The new Article 16.4 now expressly states that unless the parties provide otherwise, the law of the arbitration agreement as well as the law of the arbitration shall be that of the "seat" of the arbitration. This is significant because the law of the arbitration agreement (in the absence of the parties' express choice) continues to be a matter of debate, as demonstrated by recent English cases such as Sulamerica CIA Nacional de Seguros SA v Enesa Engenharia SA [2012] EWCA Civ 6; Arsanovia Ltd v Cruz City 1 Mauritius Holdings [2012] EWHC 3702 (Comm); and Habas Sinai VE Tibbi Gazlar Isthisal Endustri AS v Sometal SAL [2010] EWHC 29 (Comm).

Identity of legal representatives

Under the new rules, parties must now notify all other parties, the tribunal and the LCIA registrar if there are any changes or additions to their legal representatives (Article 18.3).

Such changes are conditional upon the tribunal's approval, which may be withheld if the change of counsel compromises the composition of the tribunal or the finality of the award (Article18.4). These changes grant the tribunal some control over who appears before it and seek to minimise the potential for certain conflict issues arising during the course of the arbitration (as occurred in Hrvatska Elektroprivreda DD v The Republic of Slovenia (ICSID Case ARB/05/24)).

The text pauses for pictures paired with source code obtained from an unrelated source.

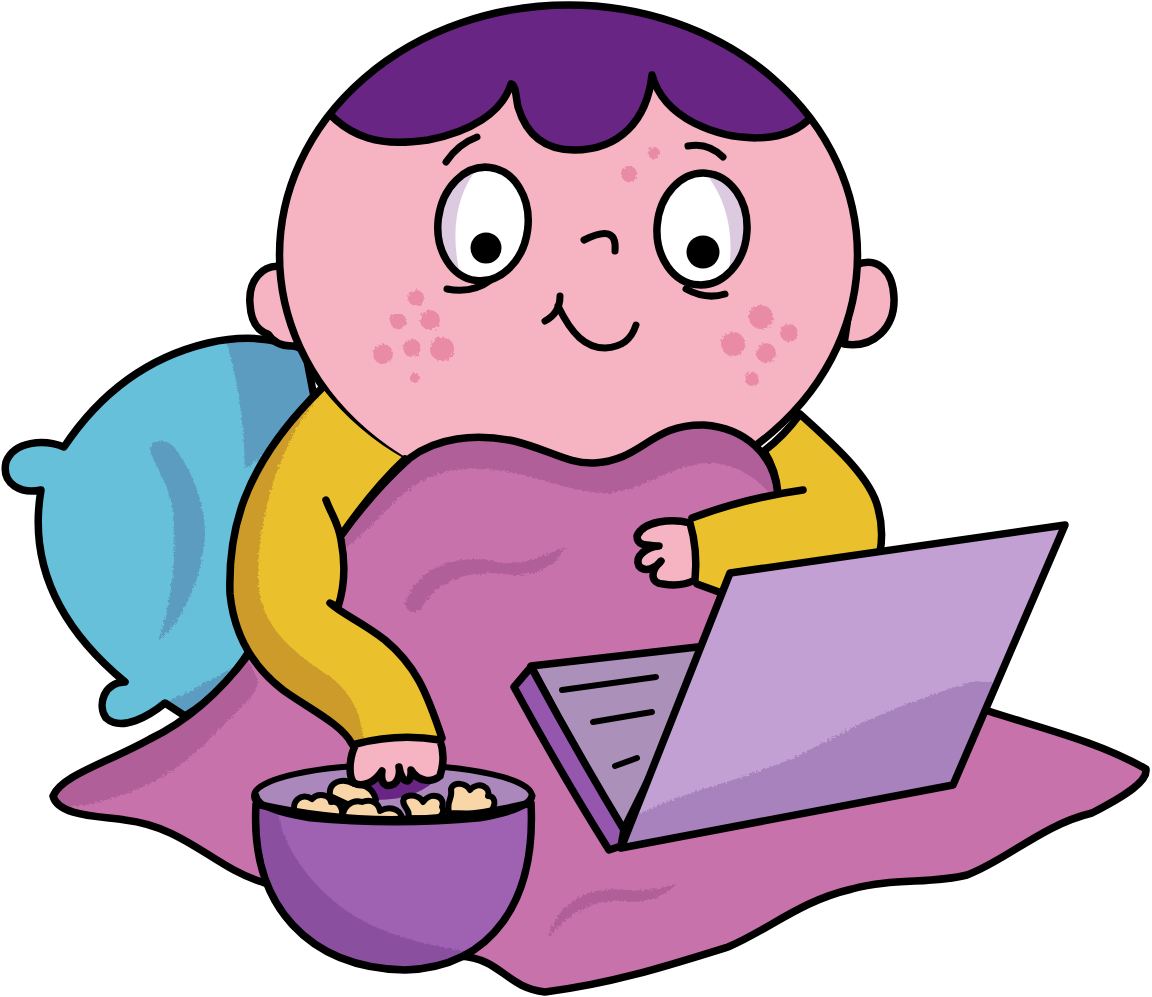
<!DOCTYPE html>
<html lang="en">
<head>
<meta charset="utf-8">
<title>Cosy evening with laptop and popcorn</title>
<style>
:root {
  --ink: #000; --paper: #fff;
  --skin: #f6b4c3; --blush: #e987a3; --hair: #692583;
  --pillow: #67c0da; --pillow-shade: #5d9cc1;
  --sleeve: #eac12d; --sleeve-shade: #cd9b2a;
  --blanket: #c872ab; --blanket-shade: #b05e99;
  --lid: #c2a0d3; --lid-shade: #a882bc; --keyboard: #ab90b9; --laptop-edge: #9556ad;
  --bowl: #9f62b2; --bowl-shade: #8b50a0; --bowl-inside: #ab88bb;
  --popcorn: #f8d6a8; --eye-shade: #dccbe0;
}
html, body { margin: 0; background: var(--paper); overflow: hidden; }
svg { display: block; width: 1152px; height: 997px; }
.line { fill: none; stroke: var(--ink); stroke-width: 7.5; stroke-linecap: round; stroke-linejoin: round; }
.outlined { stroke: var(--ink); stroke-width: 7.5; stroke-linecap: round; stroke-linejoin: round; }
.skin { fill: var(--skin); }
.pillow { fill: var(--pillow); }
.pillow-shade { fill: var(--pillow-shade); }
.sleeve { fill: var(--sleeve); }
.sleeve-shade { fill: var(--sleeve-shade); }
.blanket { fill: var(--blanket); }
.blanket-shade { fill: var(--blanket-shade); }
.popcorn { fill: var(--popcorn); stroke-width: 6; }
.blush { fill: var(--blush); }
</style>
</head>
<body>
<svg viewBox="0 0 1152 997" role="img" aria-label="A child under a blanket with a laptop and a bowl of popcorn">
  <defs>
    <path id="pillow-shape" d="M305 350C270 335 238 336 208 343C145 358 98 396 64 447C44 439 14 441 6 462C1 485 22 494 41 490C29 560 55 624 125 682C104 682 97 705 106 718C122 732 149 716 165 703L185 716Q222 694 250 650L330 480Z"/>
    <path id="blanket-shape" d="M342 534Q376 488 410 458C436 438 474 433 514 441C550 450 568 464 594 463C644 460 650 424 704 425C744 428 774 453 778 494L890 560L988 711C1044 729 1099 742 1146 769C1148 781 1127 795 1092 813C1042 825 1007 860 967 875C932 884 892 878 852 889C800 901 770 929 728 947C664 967 610 984 545 992C505 987 502 959 460 956L262 882C215 868 185 827 125 820C98 816 58 816 53 796C62 775 107 763 150 739Q204 713 248 655Z"/>
    <path id="arm-shape" d="M322 388Q358 433 405 459Q374 488 342 534Q349 572 338 607L330 603C350 622 380 632 403 660Q426 690 442 738Q396 731 352 744C342 724 306 707 283 690C252 666 234 634 230 594C228 535 240 468 322 388Z"/>
    <path id="bowl-shape" d="M256 804C250 907 310 968 405 970C493 967 536 900 531 803Q395 836 256 804Z"/>
    <path id="lid-shape" d="M730 573L1065 525L953 785L621 848Z"/>
    <ellipse id="head-shape" cx="568.5" cy="255" rx="289" ry="250"/>
    <ellipse id="eye-left" cx="483" cy="224" rx="45" ry="57" transform="rotate(7 483 224)"/>
    <ellipse id="eye-right" cx="702" cy="229" rx="45" ry="56" transform="rotate(4 702 229)"/>
    <clipPath id="in-pillow"><use href="#pillow-shape"/></clipPath>
    <clipPath id="in-blanket"><use href="#blanket-shape"/></clipPath>
    <clipPath id="in-arm"><use href="#arm-shape"/></clipPath>
    <clipPath id="in-bowl"><use href="#bowl-shape"/></clipPath>
    <clipPath id="in-lid"><use href="#lid-shape"/></clipPath>
    <clipPath id="in-head"><use href="#head-shape"/></clipPath>
    <clipPath id="in-eye-left"><use href="#eye-left"/></clipPath>
    <clipPath id="in-eye-right"><use href="#eye-right"/></clipPath>
    <filter id="chalk" x="-10%" y="-10%" width="120%" height="120%">
      <feTurbulence type="fractalNoise" baseFrequency="0.4" numOctaves="2" seed="4"/>
      <feDisplacementMap in="SourceGraphic" scale="5"/>
    </filter>
  </defs>

  <g id="pillow">
    <use href="#pillow-shape" class="pillow"/>
    <g clip-path="url(#in-pillow)" filter="url(#chalk)">
      <path class="pillow-shade" d="M224 335Q243 390 245 470L330 400L315 335Z"/>
      <path class="pillow-shade" d="M165 703Q215 680 260 650L185 730Z"/>
      <path class="pillow-shade" d="M150 452C152 438 165 438 174 447C196 475 205 510 205 535C202 580 182 623 158 641C168 612 176 575 174 530C174 495 162 478 150 452Z"/>
    </g>
    <use href="#pillow-shape" class="line"/>
  </g>

  <g id="ears" class="skin outlined">
    <path d="M284 267C262 262 248 282 250 304C251 322 258 331 268 334C274 344 285 348 302 345Z"/>
    <path d="M856 265C878 256 893 271 894 298C895 327 874 349 844 344Z"/>
  </g>

  <g id="head">
    <use href="#head-shape" class="skin"/>
    <path id="hair" class="outlined" fill="var(--hair)" clip-path="url(#in-head)" d="M310 88C345 147 390 145 428 140C470 132 502 113 511 84C516 85 516 98 518 107C528 140 550 150 574 150C620 150 647 120 652 75C658 97 673 112 694 123C730 141 785 147 812 116L850 -10L300 -10Z"/>
    <use href="#head-shape" class="line"/>
    <g id="blush-spots" class="blush" filter="url(#chalk)" opacity=".9">
      <circle cx="629" cy="174" r="8"/><circle cx="654" cy="153" r="6"/>
      <circle cx="416" cy="298" r="8"/><circle cx="398" cy="321" r="8"/><circle cx="430" cy="320" r="10"/>
      <circle cx="383" cy="354" r="10"/><circle cx="412" cy="348" r="9"/><circle cx="442" cy="349" r="12"/><circle cx="415" cy="378" r="5"/>
      <circle cx="761" cy="317" r="12"/><circle cx="789" cy="333" r="9"/><circle cx="733" cy="344" r="12"/>
      <circle cx="766" cy="353" r="10"/><circle cx="752" cy="379" r="7"/>
    </g>
    <g id="eyes">
      <use href="#eye-left" fill="var(--paper)"/>
      <path clip-path="url(#in-eye-left)" fill="var(--eye-shade)" d="M430 160L480 165Q446 205 459 270L430 280Z"/>
      <use href="#eye-left" class="line"/>
      <circle cx="486" cy="248" r="15.5"/>
      <use href="#eye-right" fill="var(--paper)"/>
      <path clip-path="url(#in-eye-right)" fill="var(--eye-shade)" d="M703 170L755 165L755 270L729 270Q737 210 703 170Z"/>
      <use href="#eye-right" class="line"/>
      <circle cx="703" cy="252" r="16.5"/>
    </g>
    <g id="face-lines" class="line" style="stroke-width:7">
      <path d="M446 162Q458 144 477 137"/>
      <path d="M688 146Q708 142 723 157"/>
      <path d="M447 289Q472 294 491 280"/>
      <path d="M686 289Q706 300 725 294"/>
      <path d="M584 240C604 230 617 230 615 251"/>
      <path d="M560 296Q560 313 545 321M558 306C572 335 586 348 605 348C622 347 631 340 636 325"/>
    </g>
  </g>

  <g id="blanket">
    <use href="#blanket-shape" class="blanket"/>
    <g clip-path="url(#in-blanket)" filter="url(#chalk)">
      <path class="blanket-shade" d="M335 555C382 526 400 478 455 470C520 462 560 494 610 493C655 487 670 462 715 463Q748 467 772 496L790 480L740 415L400 420L330 530Z"/>
      <path class="blanket-shade" d="M45 808C110 808 165 783 207 742C232 714 256 700 258 680L240 645L40 780Z"/>
      <path class="blanket-shade" d="M405 604C417 570 446 558 484 559C520 570 540 556 566 547C552 570 530 578 503 574C460 570 435 584 420 610Q408 616 405 604Z"/>
      <path class="blanket-shade" d="M548 937C560 900 590 886 625 890Q650 892 677 884Q654 905 622 901C590 899 570 915 548 937Z"/>
    </g>
    <use href="#blanket-shape" class="line"/>
  </g>

  <g id="far-arm">
    <path class="sleeve" d="M764 451Q784 436 800 414C828 440 870 475 878 508Q884 530 880 552L728 575L719 592L697 584Q702 550 692 518Q735 501 778 493Q778 474 764 451Z"/>
    <path class="line" d="M764 451Q784 436 800 414C828 440 870 475 878 508Q884 530 880 552M764 451Q776 470 778 493M719 592L697 584M692 518Q745 498 803 490"/>
    <path class="skin outlined" d="M690 523C672 518 643 521 637 536C637 547 649 545 659 546C647 547 634 556 639 566C645 573 656 568 661 561C650 571 650 583 663 584Q681 587 695 580Q698 550 690 523Z"/>
  </g>

  <g id="near-arm">
    <use href="#arm-shape" class="sleeve"/>
    <path class="sleeve-shade" clip-path="url(#in-arm)" filter="url(#chalk)" d="M332 380C278 440 258 515 258 580C260 630 298 655 332 678Q362 702 364 745L330 750L215 650L215 480L315 370Z"/>
    <path class="line" d="M442 738C426 690 415 665 385 640C362 622 342 614 330 603L338 607Q348 576 341 540C338 522 332 516 326 500M342 534Q374 488 405 459M352 744C342 724 306 707 283 690C252 666 234 634 230 594C228 535 240 468 322 388"/>
  </g>

  <g id="bowl">
    <ellipse class="outlined" cx="393" cy="796" rx="139" ry="31" fill="var(--bowl-inside)" style="stroke-width:6"/>
    <path fill="var(--hair)" d="M356 778L440 775Q420 800 376 800Z"/>
    <g id="popcorn" class="popcorn outlined">
      <path d="M330 796C328 782 342 777 354 784Q372 784 376 800L360 810Z"/>
      <path d="M296 816C289 801 302 792 312 799C318 792 330 795 331 802C340 800 345 811 340 820Z"/>
      <path d="M449 813C446 801 453 799 451 789C454 781 466 783 470 790C479 780 491 788 488 796C498 796 496 811 485 814Z"/>
      <path d="M408 818C412 810 400 806 404 798C410 793 420 796 423 802C431 791 446 796 442 807C446 812 440 817 436 819Z"/>
      <path d="M343 821C341 807 352 799 362 802C372 798 379 804 380 811C392 804 405 812 401 822Z"/>
    </g>
    <path id="near-hand" class="skin outlined" d="M356 744C349 757 348 776 354 783C363 788 375 782 382 771C380 784 386 788 394 784Q401 778 399 767C402 785 412 785 411 770C418 782 432 783 440 776Q446 757 440 740Q398 733 356 744Z"/>
    <use href="#bowl-shape" fill="var(--bowl)"/>
    <path clip-path="url(#in-bowl)" filter="url(#chalk)" fill="var(--bowl-shade)" d="M245 800L278 814C286 855 318 892 350 913Q390 940 470 952L420 985L290 950Z"/>
    <use href="#bowl-shape" class="line"/>
    <path class="line" d="M256 796Q258 810 310 818Q395 826 480 818Q528 810 532 796" style="stroke-width:7"/>
  </g>

  <g id="laptop">
    <path class="outlined" fill="var(--keyboard)" d="M531 666L715 645L621 835Z"/>
    <path class="outlined" fill="var(--laptop-edge)" d="M531 667L514 687Q563 777 609 850L621 846L624 830Q577 752 531 667Z"/>
    <path class="line" style="stroke-width:6" d="M562 690L656 677M593 722L652 712M615 766L637 758"/>
    <use href="#lid-shape" fill="var(--lid)"/>
    <path clip-path="url(#in-lid)" filter="url(#chalk)" fill="var(--lid-shade)" d="M615 826C680 790 730 786 800 755C860 722 910 700 975 681L1010 684L965 800L600 860Z"/>
    <use href="#lid-shape" class="line"/>
  </g>
</svg>
</body>
</html>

Conduct of legal representatives

The most discussed feature of the new rules is the enforceable guidelines for the conduct of parties' legal representatives, which have generated mixed views among LCIA users. All legal representatives appearing before the tribunal must comply with these guidelines, which create a baseline for the conduct of legal representatives:

  • Legal representatives should refrain from mounting unmeritorious and unfounded challenges.
  • There should be no false statements to the tribunal.
  • There should be no procurement of false evidence.
  • There should be no concealment of documents ordered by the tribunal.
  • There should be no unilateral contact with the tribunal without disclosure to all parties, the tribunal and the LCIA registrar.

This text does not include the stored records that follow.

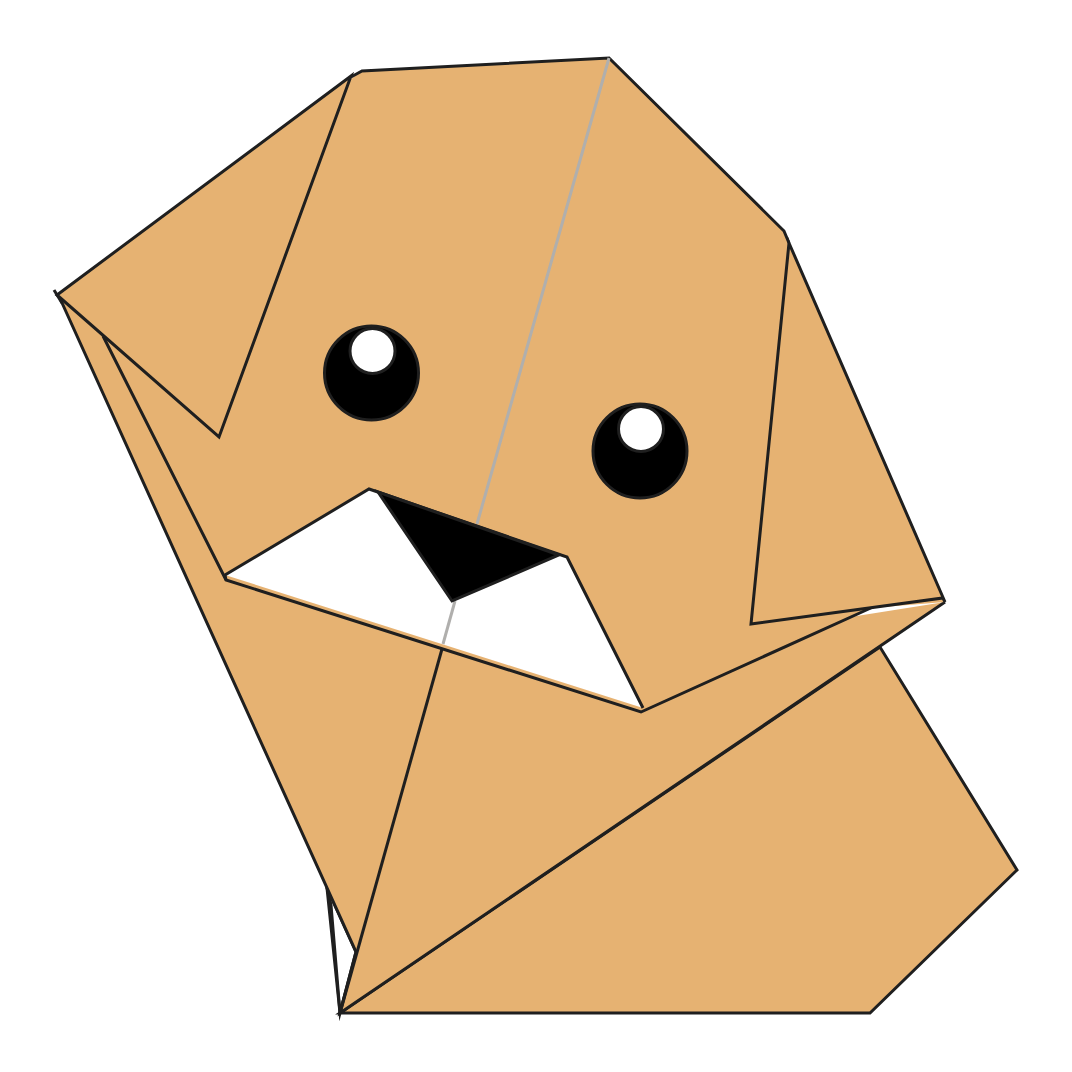
<!DOCTYPE html>
<html lang="en">
<head>
<meta charset="utf-8">
<title>Origami dog</title>
<style>
:root { --paper: #e6b272; --ink: #1f1f1f; --black: #000; --white: #fff; --crease: #b0afad; }
html, body { margin: 0; background: var(--white); overflow: hidden; }
svg { display: block; width: 1072px; height: 1072px; }
.paper { fill: var(--paper); }
.white { fill: var(--white); }
.black { fill: var(--black); }
.edge { stroke: var(--ink); stroke-width: 3; stroke-miterlimit: 8; }
.fold { fill: none; }
.crease { fill: none; stroke: var(--crease); stroke-width: 3; }
</style>
</head>
<body>
<svg viewBox="0 0 1072 1072" role="img" aria-label="Folded paper dog with a tilted head">
  <defs>
    <g id="eye">
      <circle class="black edge" r="47"/>
      <circle class="white edge" cx="1" cy="-22" r="22.5"/>
    </g>
  </defs>

  <g id="body">
    <polygon class="paper edge" points="340,1013 870,1013 1017,870 880,647"/>
    <polygon class="white edge" points="327,888 340,1013 356,952"/>
    <path class="edge fold" d="M327 888 L331 905 L340 1013"/>
  </g>

  <g id="neck">
    <polygon class="paper" points="58,294 356,952 340,1013 945,602 642,650"/>
    <path class="edge fold" d="M58 294 L356 952 L340 1013 L945 602"/>
    <path class="edge fold" d="M340 1013 L442 649"/>
  </g>

  <g id="head">
    <polygon class="paper" points="57,295 362,71 609,58 784,231 945,602 871,608 641,712 226,580 103,336"/>
    <path class="edge fold" d="M351 77 L362 71 L609 58 L784 231 L789 243"/>
    <path class="edge fold" d="M103 336 L226 580 L641 712 L873 607"/>
    <path class="crease" d="M609 58 L477 524"/>
  </g>

  <g id="ears">
    <polygon class="paper edge" points="57,295 351,76 219,437"/>
    <polygon class="paper edge" points="789,243 945,602 943,598 751,624"/>
    <path class="edge fold" d="M54 290 L62 303"/>
  </g>

  <g id="muzzle">
    <polygon class="white" points="225,575 369,489 567,557 643,708"/>
    <path class="edge fold" d="M226 580 L225 575 L369 489 L567 557 L643 708"/>
    <path class="crease" d="M455 601 L443 644"/>
    <polygon class="black edge" points="378,492 559,555 452,601"/>
  </g>

  <g id="eyes">
    <use href="#eye" x="371.5" y="373"/>
    <use href="#eye" x="640" y="451"/>
  </g>
</svg>
</body>
</html>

The guidelines do not derogate from any mandatory laws and conduct rules applicable to the legal representatives. The new rules expressly give the tribunal the power to police the violation of the guidelines through any or all of a series of specified sanctions: a written reprimand or a written caution as to future conduct of the legal representatives and any "other measures necessary" (Article18.6).

Modernisation – not revolution

The LCIA Rules 2014 follow the release of new arbitration rules by various institutional bodies including the ICC (2012), SIAC (2013) and HKIAC (2013). The aim of the changes is to bring the LCIA Rules up to date with current practice and procedure by catering for the major issues currently facing the arbitral process today. The new rules are innovative in some respects, but do not depart significantly from the approach taken by most institutions. Importantly, they retain the characteristics distinctive to LCIA arbitration, such as time-based fees.

The LCIA continues to be a 'go-to' institution for users – their arbitrations will be well supported by these modernised and comprehensive rules.

For further information on this topic please contact Marie Berard or Anna Kirkpatrick at Clifford Chance LLP by telephone (+44 20 7006 1000), fax (+44 20 7006 5555) or email ([email protected] or [email protected]). The Clifford Chance website can be accessed at